Arizona State Rep. Jack Harper (R-Surprise) started a constitutional debate when he suggested that an obscure sentence in the Arizona constitution would require the state to reimburse recalled state Sen. Russell Pearce (R-Mesa) for his campaign. At least one legal expert and materials from the attempted recall of a governor over 20 years ago place Harper's suggestion in vague constitutional territory. Pearce was recalled during Tuesday's election.
Harper was citing Article 8, Part 1, Section 6 of the document, which states, "laws necessary to facilitate the operation of the provisions of this article shall be enacted, including provision for payment by the public treasury of the reasonable special election campaign expenses of such officer." A law was enacted in 1913 calling for a series of reimbursements in recall elections, capping payments to recalled state legislators and county officials at $200, statewide officials at $500 and local government officials at $150.
According to a 1988 opinion from the Arizona attorney general, the 1913 law was repealed in 1973 and not replaced. The opinion, authored by former state Attorney General Bob Corbin, was written after former Gov. Evan Mecham (R) sought $800,000 in reimbursement from the state for expenses related to a recall against him and his impeachment.
Paul Eckstein, a Phoenix attorney who is writing a book on the Arizona constitution, said that it is possible Pearce could seek some money from the state based on the Corbin opinion, but it would likely not be for the entire $159,587 that his campaign spent. According to state records, Pearce raised $230,282 for his recall campaign.

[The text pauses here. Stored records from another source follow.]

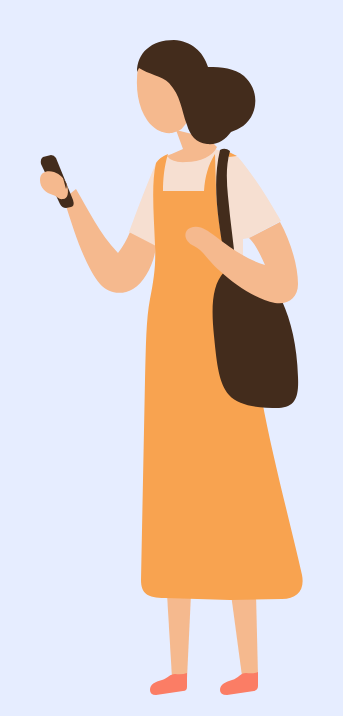
<!DOCTYPE html>
<html lang="en">
<head>
<meta charset="utf-8">
<title>Woman with phone</title>
<style>
:root {
  --sky: #e6edff;
  --skin: #f5b98e;
  --hair: #432c1c;
  --dress: #f8a350;
  --shirt: #f6dfd1;
  --shoe: #fb7d65;
}
html, body { margin: 0; background: var(--sky); overflow: hidden; }
svg { display: block; width: 343px; height: 716px; }
.sky { fill: var(--sky); }
.skin { fill: var(--skin); }
.dark { fill: var(--hair); }
.dress { fill: var(--dress); }
.shirt { fill: var(--shirt); }
.shoe { fill: var(--shoe); }
</style>
</head>
<body>
<svg viewBox="0 0 343 716" role="img" aria-label="Woman in an orange dress with a shoulder bag looking at her phone">
  <rect class="sky" width="343" height="716"/>

  <g id="legs">
    <path class="skin" d="M167 594H191L187 678H172Z"/>
    <path class="skin" d="M231 594H256L258 676H242Z"/>
    <path class="shoe" d="M187 673V687Q187 691 183 691L156 695Q150 695 150 690C150 684 155 682 162 680C168 678 170 674 175 674Q182 675 187 673Z"/>
    <path class="shoe" d="M258 672V686Q258 690 254 691L227 695Q220 695 220 690C220 684 226 682 232 680C239 678 240 673 246 673Q253 674 258 672Z"/>
  </g>

  <g id="phone-arm">
    <path class="skin" d="M66 197L76 189C88 209 99 233 118 253Q125 244 130 232L156 245C155 262 145 282 133 289C121 296 108 293 100 284C85 266 74 231 66 206Z"/>
    <path class="dark" d="M43 157L51 155Q54 155 56 158L73 200Q75 206 71 207L66 208Q62 208 60 204L41 164Q40 159 43 157Z"/>
    <path class="skin" d="M40 180C40 172 47 170 54 172C60 174 65 179 67 185C69 192 68 199 63 199C59 200 57 196 53 195C46 193 40 188 40 180Z"/>
    <path class="dark" d="M61 172L65 181Q68 185 66 189L63 178Z"/>
  </g>

  <g id="torso">
    <path class="shirt" d="M157 161C148 181 138 208 129 232L156 246L164 300L243 262V239L249 238L281 221C268 199 255 177 238 157L212 148L166 155Z"/>
    <path class="skin" d="M176 130L208 138L217 147C213 156 200 162 186 162Q172 163 167 156L183 149Z"/>
    <path class="dress" d="M156 163Q160 157 168 154C164 167 163 180 163 191H204C205 177 208 165 215 154L216 190C217 214 221 234 225 255L262 400C272 455 290 522 302 575C305 590 297 599 282 599L230 600L165 598C147 598 141 593 141 580L145 380C146 345 146 320 150 299C154 279 156 264 155 245C154 217 151 184 156 163Z"/>
    <path class="dress" d="M225 150L237 156L229 157Z"/>
  </g>

  <g id="bag" class="dark">
    <path d="M220 150Q225 147 230 151C224 172 228 194 230 216L235 258L224 255C218 218 212 184 220 150Z"/>
    <path d="M224 272C212 285 211 307 214 336C217 366 219 383 229 395C239 406 258 408 279 408C295 407 299 398 298 377C297 345 291 321 282 301Z"/>
  </g>

  <path id="bag-arm" class="skin" d="M249 238L280 222C290 240 298 265 298 284C298 298 288 305 275 303C256 299 235 285 220 271C208 261 204 251 194 246C185 242 182 232 190 228C199 224 207 230 215 236C230 248 248 260 265 265C260 254 256 245 249 238Z"/>

  <g id="head">
    <path class="skin" d="M138 67C135 88 138 107 147 120C154 130 163 134 172 133Q184 131 188 119L182 82L158 66Z"/>
    <path class="dark" d="M137 72C137 53 151 40 174 40C191 41 203 51 208 67C222 67 234 68 244 76C255 86 258 100 253 113C248 125 239 129 231 132C225 140 218 145 207 144C196 143 190 135 187 125C181 109 181 96 169 83C162 76 148 74 139 68Z"/>
  </g>
</svg>
</body>
</html>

"I think Pearce has a good argument for some recall expenses, but they would be for personal expenses," Eckstein said. "They would not be from his campaign committee."
Eckstein said the only way Pearce could be reimbursed would be for the state to enact a law covering his request. He said that the constitutional language paves the way for a law to be passed, given that no law is currently on the books addressing the issue. He said that during the Mecham question, the legislature needed to pass a special law covering his expenses. Eckstein said that while another part of the state constitution prohibits laws benefiting one person with state funds, the recall language would allow this type of law to be passed in Pearce's case.
Eckstein said he has not seen a record of the constitutional convention's thinking in terms of the reimbursement issue.
In the Mecham case, the former governor was seeking funds covering both the recall and impeachment trial, which differs a bit from a possible Pearce reimbursement. Mecham was indicted for illegal campaign contributions, and the recall campaign starting after the indictment. Mecham was then impeached by the legislature before the recall election could take place, thus cancelling the recall. He settled with the state legislature for several hundred thousand dollars.
Pearce has not indicated if he intends to seek state funds for the recall. His spokesman Chad Willems said that he has not spoken to Pearce about it. Harper also told HuffPost that he did not discuss the issue with the recalled senator. Pearce, the architect of Arizona's controversial immigration law, is the first state legislator in Arizona history to be recalled.
While Pearce has not indicated that he would seek state funds, Arizona Democrats have said they would likely oppose any legislation to grant him the funds for his recall campaign. State House Minority Leader Chad Campbell (D-Phoenix) said "without a doubt" that Democratic legislators would oppose any money sought by Pearce.
"It would be the height of irony for Russell Pearce, the champion of small government to come back to the legislature to ask for money," said Campbell.
At the same time, Campbell thinks that it is unlikely Pearce would decide to seek the funds.
"It can't ever see Russell doing this," he said.